Dehenna's Diary: So much has happened in the last six months...
IT’S strange to think that six months has already passed since you were kind enough to elect me as your MP. Thinking back to December feels like a lifetime ago and a lot has changed since then (not just the colour of my hair).
It has certainly been an interesting six months. New colleagues and I were just starting to get the hang of things (and learn our way around the vast maze that is Parliament) when the world was faced with the coronavirus pandemic.
Being a new MP in a time of such uncertainty and change has felt somewhat like a baptism of fire, but I have been working flat out to try to help and support as many local residents as possible.
Here is a taste of what I’ve been up to since you elected me.
In December, Conservative MPs, myself included, voted to deliver on the country’s biggest mandate since the Second World War.
For four years your voices were not represented in Parliament and that was not good enough. It felt truly amazing to play my part in history by helping to deliver Brexit. I am delighted that the Government is still sticking to this commitment and we will be out of the transition period on December 31 this year.
In January, I raised directly to the Prime Minister, and the Health Secretary, at PMQs the potential threat the closure of the stroke ward and Ward 6 at Bishop Auckland A&E posed to our community.
After years of great campaigning by local residents, I was delighted to have spearheaded the final push, leading to a cancelling of the consultation and the scrapping of the proposed ward closure.
I have joined other political figures to raise calls for further investment in the North, meeting with key regional and national voices to promote the manifesto of the North.
This week I will be taking part in a policy call with Number 10 to discuss this very topic, and what policy and investment our constituency wants to see.
This year’s Budget promised huge investment in the North and we must ensure that levelling up remains at the heart of the Government’s agenda as we emerge from coronavirus.
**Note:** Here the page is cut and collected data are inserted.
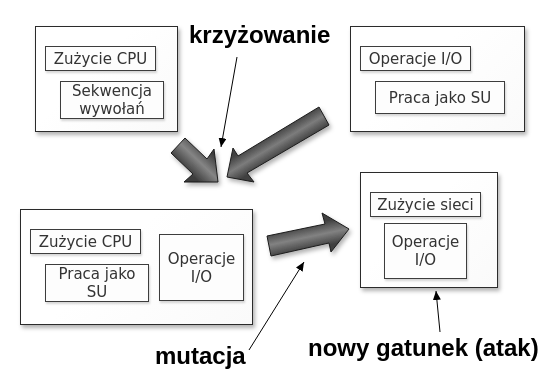
<!DOCTYPE html>
<html lang="pl">
<head>
<meta charset="utf-8">
<title>Krzyżowanie i mutacja</title>
<style>
:root {
  --paper: #fff;
  --ink: #333;
  --heading: #000;
  --frame: #2b2b2b;
  --trait-edge: #3d3d3d;
  --trait-fill: #fdfdfd;
  --shadow: rgba(0, 0, 0, .3);
}
* { box-sizing: border-box; }
html, body { margin: 0; }
body { background: var(--paper); overflow: hidden; }
.diagram {
  position: relative;
  width: 559px;
  height: 390px;
  overflow: hidden;
  background: var(--paper);
  font: 15px/18px "DejaVu Sans", sans-serif;
  color: var(--ink);
}
.specimen, .trait, .caption { position: absolute; margin: 0; }
.specimen {
  border: 1px solid var(--frame);
  background: linear-gradient(135deg, #fff 40%, #fafafa);
  box-shadow: 2px 3px 4px var(--shadow);
}
.trait {
  display: flex;
  align-items: center;
  justify-content: center;
  border: 1px solid var(--trait-edge);
  background: var(--trait-fill);
  box-shadow: 1px 2px 2px rgba(0, 0, 0, .16);
  text-align: center;
  white-space: nowrap;
}
.caption {
  font: bold 24px/28px "Liberation Sans", sans-serif;
  color: var(--heading);
  white-space: nowrap;
}
.parent-a { left: 35px; top: 26px; width: 143px; height: 106px; }
.parent-b { left: 350px; top: 26px; width: 175px; height: 106px; }
.child { left: 20px; top: 209px; width: 233px; height: 116px; }
.mutant { left: 360px; top: 172px; width: 138px; height: 116px; }
.row-one { left: 9px; top: 19px; width: 111px; height: 25px; }
.parent-a .calls { left: 24px; top: 54px; width: 104px; height: 38px; }
.parent-b .superuser { left: 24px; top: 54px; width: 130px; height: 33px; }
.child .superuser { left: 24px; top: 54px; width: 104px; height: 38px; }
.child .io { left: 138px; top: 24px; width: 85px; height: 67px; }
.mutant .io { left: 23px; top: 50px; width: 83px; height: 56px; }
.crossing { left: 189px; top: 21px; }
.mutation { left: 155px; top: 342px; }
.species { left: 308px; top: 334px; }
.arrows { position: absolute; left: 0; top: 0; }
.block-arrows { stroke: #1c1c1c; stroke-width: 1; filter: url(#soft-shadow); }
.pointers { stroke: #000; stroke-width: 1; }
</style>
</head>
<body>
<main class="diagram">
  <section class="specimen parent-a">
    <p class="trait row-one">Zużycie CPU</p>
    <p class="trait calls">Sekwencja<br>wywołań</p>
  </section>
  <section class="specimen parent-b">
    <p class="trait row-one">Operacje I/O</p>
    <p class="trait superuser">Praca jako SU</p>
  </section>
  <section class="specimen child">
    <p class="trait row-one">Zużycie CPU</p>
    <p class="trait superuser">Praca jako<br>SU</p>
    <p class="trait io">Operacje<br>I/O</p>
  </section>
  <section class="specimen mutant">
    <p class="trait row-one">Zużycie sieci</p>
    <p class="trait io">Operacje<br>I/O</p>
  </section>

  <svg class="arrows" width="559" height="390" viewBox="0 0 559 390" aria-hidden="true">
    <defs>
      <linearGradient id="steel-down" gradientUnits="userSpaceOnUse" x1="207" y1="148" x2="186" y2="170">
        <stop offset="0" stop-color="#3c3c3c"/><stop offset=".5" stop-color="#858585"/><stop offset="1" stop-color="#3c3c3c"/>
      </linearGradient>
      <linearGradient id="steel-left" gradientUnits="userSpaceOnUse" x1="274" y1="132" x2="286" y2="152">
        <stop offset="0" stop-color="#3f3f3f"/><stop offset=".5" stop-color="#7c7c7c"/><stop offset="1" stop-color="#3f3f3f"/>
      </linearGradient>
      <linearGradient id="steel-right" gradientUnits="userSpaceOnUse" x1="296" y1="227" x2="301" y2="251">
        <stop offset="0" stop-color="#3f3f3f"/><stop offset=".5" stop-color="#828282"/><stop offset="1" stop-color="#3f3f3f"/>
      </linearGradient>
      <filter id="soft-shadow" x="-10%" y="-10%" width="120%" height="130%">
        <feDropShadow dx="2" dy="3" stdDeviation="2" flood-color="#000" flood-opacity=".3"/>
      </filter>
      <marker id="tip" orient="auto" markerUnits="userSpaceOnUse" markerWidth="9" markerHeight="8" refX="9" refY="4">
        <polygon points="0,0 9,4 0,8"/>
      </marker>
    </defs>
    <g class="block-arrows">
      <polygon fill="url(#steel-down)" points="185,138 207,159 214,149 218,182 184,182 193,174 171,153"/>
      <polygon fill="url(#steel-left)" points="319,107 329,125 247,173 254,182 227,177 233,148 238,156"/>
      <polygon fill="url(#steel-right)" points="267,236 325,224 322,213 349,229 331,252 329,243 271,256"/>
    </g>
    <g class="pointers" marker-end="url(#tip)">
      <line x1="237" y1="57" x2="221" y2="147" marker-end="url(#tip)"/>
      <line x1="249" y1="350" x2="304" y2="262" marker-end="url(#tip)"/>
      <line x1="440" y1="332" x2="436" y2="291" marker-end="url(#tip)"/>
    </g>
  </svg>

  <h2 class="caption crossing">krzyżowanie</h2>
  <h2 class="caption mutation">mutacja</h2>
  <h2 class="caption species">nowy gatunek (atak)</h2>
</main>
</body>
</html>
In terms of local projects, I now sit on the Bishop Auckland Town Fund Board, where we will be administering the bid for the up to £25million of funding Bishop has been awarded. This is alongside another pot of up to £25million for the Future High Street Fund (where the bid was submitted early in June).
In February, I was elected onto the Home Affairs Select Committee, a committee that plays a vital role in scrutinising the work of the Home Office on issues such as crime, policing, immigration, and national security.
Recently, we have heard evidence on a wide range of subjects. For me, the most interesting recently was around online safety and what social media companies and other organisations are doing to keep our children safe online, especially during Covid.
In Parliament I have also joined a range of APPGs, including the APPG for Video Games. While, yes, this has long been a hobby of mine and for that I have attracted some criticism, the video game sector is important to the economy.
The UK is sixth in the world for video games production, and the sector employs about 50,000 people in the UK, adding £4billion to the economy. And here in the North East we have a thriving video games sector.
Working locally, I have met representatives from BT and EE to discuss how to improve local rural connectivity.
I am delighted that the Government has announced a Shared Rural Network between the four major UK providers – EE, O2, Three and Vodafone.
This will achieve 95 per cent coverage across the UK and will see £1 billion invested in improving 4G coverage ultimately eradicating “notspots”.
I am following the work being carried out across Teesdale and Weardale carefully to ensure we get the biggest bang for our buck and get more people set up with quick, stable connections.
Before the coronavirus crisis, I launched a new initiative to spend my time away from Parliament during recess working in local industry for a day. The aim was to get to know the ins and outs of our local businesses, what issues are facing them, and what the Government and I can do to ensure our local economy flourishes.
Sadly, I only managed one session before the lockdown hit, but had a great time with the Maughan family and their hens learning all about egg production.
As the lockdown eases, please do get in touch if you’d like me to come along and learn more about your work.
It certainly has been an extremely fast paced six months and it feels as if it has flown by.
Since the start of the lockdown my team and I have been working tirelessly to ensure anyone affected by the coronavirus crisis have the support they need.
I set up the Bishop Auckland Community Angels, and an army of you came forward to volunteer and help those who could not leave their homes get their shopping, medicine and other supplies.
To recognise the amazing work of local people who have gone above and beyond to support the community, I also launched Our Unsung Heroes, and have awarded six certificates so far, and prizes from some of our great local businesses.
My whole team and I have worked extremely hard throughout to ensure every urgent email, phone call or letter asking for genuine help is heard and answered as quickly as possible.
We have helped countless businesses access vital grants, tenants extend their contracts, vulnerable people get their food and medicine, workers apply for furlough funds, and more.
When standing for election, I promised to be your voice in Parliament. I have, and will continue to, work for you and cannot wait to get back to dedicating my whole time in Parliament to delivering on our local priorities to boost our local area once we have passed through this pandemic.
Dehenna Davison is MP for Bishop Auckland